> _WHAT YOU ARE ASKED TO DO_
Find and return every line of the data that contains the word "protein".
--------------------
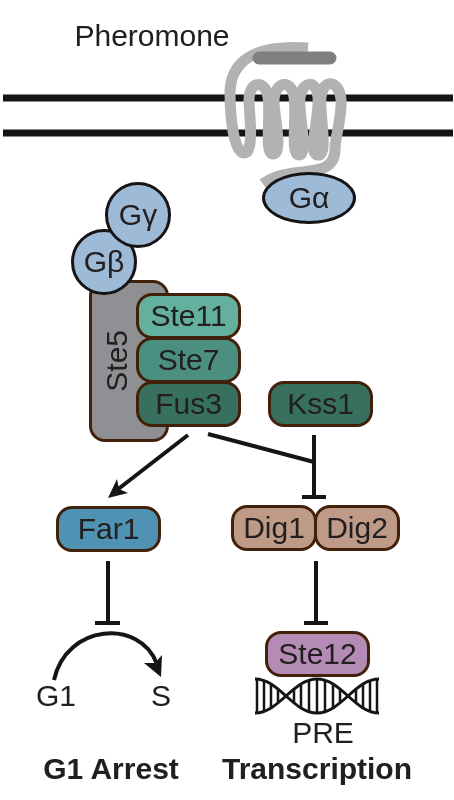
<!DOCTYPE html>
<html lang="en">
<head>
<meta charset="utf-8">
<title>Pheromone signalling pathway</title>
<style>
:root {
  --ink: #231f20;
  --line: #161415;
  --outline: #42210b;
  --g-protein: #9dbad7;
  --scaffold: #8f9093;
  --ste11: #62b09d;
  --ste7: #4b8f80;
  --mapk: #37705f;
  --far1: #4f92b4;
  --dig: #bf9b87;
  --ste12: #b48bb4;
  --receptor: #b1b2b4;
  --ligand: #808083;
}
* { box-sizing: border-box; }
html, body { margin: 0; overflow: hidden; background: #fff; }
.pathway {
  position: relative;
  width: 454px;
  height: 800px;
  overflow: hidden;
  background: #fff;
  color: var(--ink);
  font: 30px/1 "Liberation Sans", Arial, sans-serif;
}
.links { position: absolute; inset: 0; }
.node, .label {
  position: absolute;
  display: flex;
  align-items: center;
  justify-content: center;
  white-space: nowrap;
}
.node { border: 3px solid var(--outline); border-radius: 16px; width: 105px; height: 46px; }
.g-protein { background: var(--g-protein); border-color: var(--line); border-radius: 50%; }
.g-alpha { left: 262px; top: 172px; width: 94px; height: 52px; }
.g-gamma { left: 105px; top: 182px; width: 66px; height: 66px; }
.g-beta { left: 71px; top: 229px; width: 66px; height: 66px; }
.ste5 { left: 89px; top: 280px; width: 80px; height: 162px; background: var(--scaffold); justify-content: flex-start; padding-left: 10px; }
.ste5 span { writing-mode: vertical-rl; transform: rotate(180deg); }
.cascade { position: absolute; left: 136px; top: 293px; display: flex; flex-direction: column; }
.cascade .node { position: static; margin-bottom: -2px; }
.ste11 { background: var(--ste11); }
.ste7 { background: var(--ste7); }
.mapk { background: var(--mapk); }
.kss1 { left: 268px; top: 381px; }
.far1 { left: 56px; top: 506px; background: var(--far1); }
.repressors { position: absolute; left: 231px; top: 505px; display: flex; }
.repressors .node { position: static; width: 86px; background: var(--dig); margin-right: -3px; }
.ste12 { left: 265px; top: 631px; background: var(--ste12); }
.label { height: 34px; transform: translateX(-50%); }
.outcome { font-weight: bold; }
</style>
</head>
<body>
<main class="pathway">
  <svg class="links" width="454" height="800" viewBox="0 0 454 800" fill="none" stroke="var(--line)" stroke-width="4" aria-hidden="true">
    <g class="membrane" stroke-width="7">
      <path d="M3 98H453M3 133H453"/>
    </g>
    <g class="receptor" stroke="var(--receptor)" stroke-width="11" stroke-linejoin="round">
      <path d="M308 48C266 45 231 54 230 92C230 118 234 153 244 153C255 153 249 112 249 100C249 80 266 80 268 97C271 116 264 154 273 154C284 154 273 112 274 99C276 80 292 80 294 97C297 116 290 155 299 155C309 155 298 112 300 98C302 80 317 80 318 97C320 114 307 155 318 155C329 155 319 114 321 97C323 78 339 80 341 99C342 121 335 134 335 150C334 182 291 163 263 184"/>
      <path d="M259 58H330" stroke="var(--ligand)" stroke-width="13" stroke-linecap="round"/>
    </g>
    <g class="activation">
      <path d="M188 435L117 490"/>
      <path d="M54 680C66 624 140 618 157 664"/>
      <g fill="var(--line)" stroke="none">
        <polygon points="108,498 117,479 119,489 128,493"/>
        <polygon points="161,677 144,663 155,663 162,655"/>
      </g>
    </g>
    <g class="inhibition">
      <path d="M314 435V497M302 497H326M208 434L314 462"/>
      <path d="M108 561V623M95 623H120"/>
      <path d="M316 561V623M304 623H328"/>
    </g>
    <g class="dna" stroke-width="3">
      <path d="M255 679C279 679 293 713 317 713S355 679 379 679"/>
      <path d="M255 713C279 713 293 679 317 679S355 713 379 713"/>
      <path stroke-width="2.5" d="M257 679V713M264 681V711M271 684V708M278 689V703M294 689V703M301 684V708M309 680V712M317 679V713M325 680V712M333 684V708M340 689V703M356 689V703M363 684V708M370 681V711M377 679V713"/>
    </g>
  </svg>

  <div class="label" style="left:152px;top:19px">Pheromone</div>
  <div class="node g-protein g-alpha">Gα</div>

  <div class="node ste5"><span>Ste5</span></div>
  <div class="node g-protein g-beta">Gβ</div>
  <div class="node g-protein g-gamma">Gγ</div>
  <div class="cascade">
    <div class="node ste11">Ste11</div>
    <div class="node ste7">Ste7</div>
    <div class="node mapk">Fus3</div>
  </div>
  <div class="node mapk kss1">Kss1</div>

  <div class="node far1">Far1</div>
  <div class="repressors">
    <div class="node">Dig1</div>
    <div class="node">Dig2</div>
  </div>
  <div class="node ste12">Ste12</div>

  <div class="label" style="left:56px;top:679px">G1</div>
  <div class="label" style="left:161px;top:679px">S</div>
  <div class="label" style="left:323px;top:716px">PRE</div>
  <div class="label outcome" style="left:111px;top:752px">G1 Arrest</div>
  <div class="label outcome" style="left:317px;top:752px">Transcription</div>
</main>
</body>
</html>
--------------------
> _SOLUTION TO THIS EXERCISE_
  --g-protein: #9dbad7;
.g-protein { background: var(--g-protein); border-color: var(--line); border-radius: 50%; }
  <div class="node g-protein g-alpha">Gα</div>
  <div class="node g-protein g-beta">Gβ</div>
  <div class="node g-protein g-gamma">Gγ</div>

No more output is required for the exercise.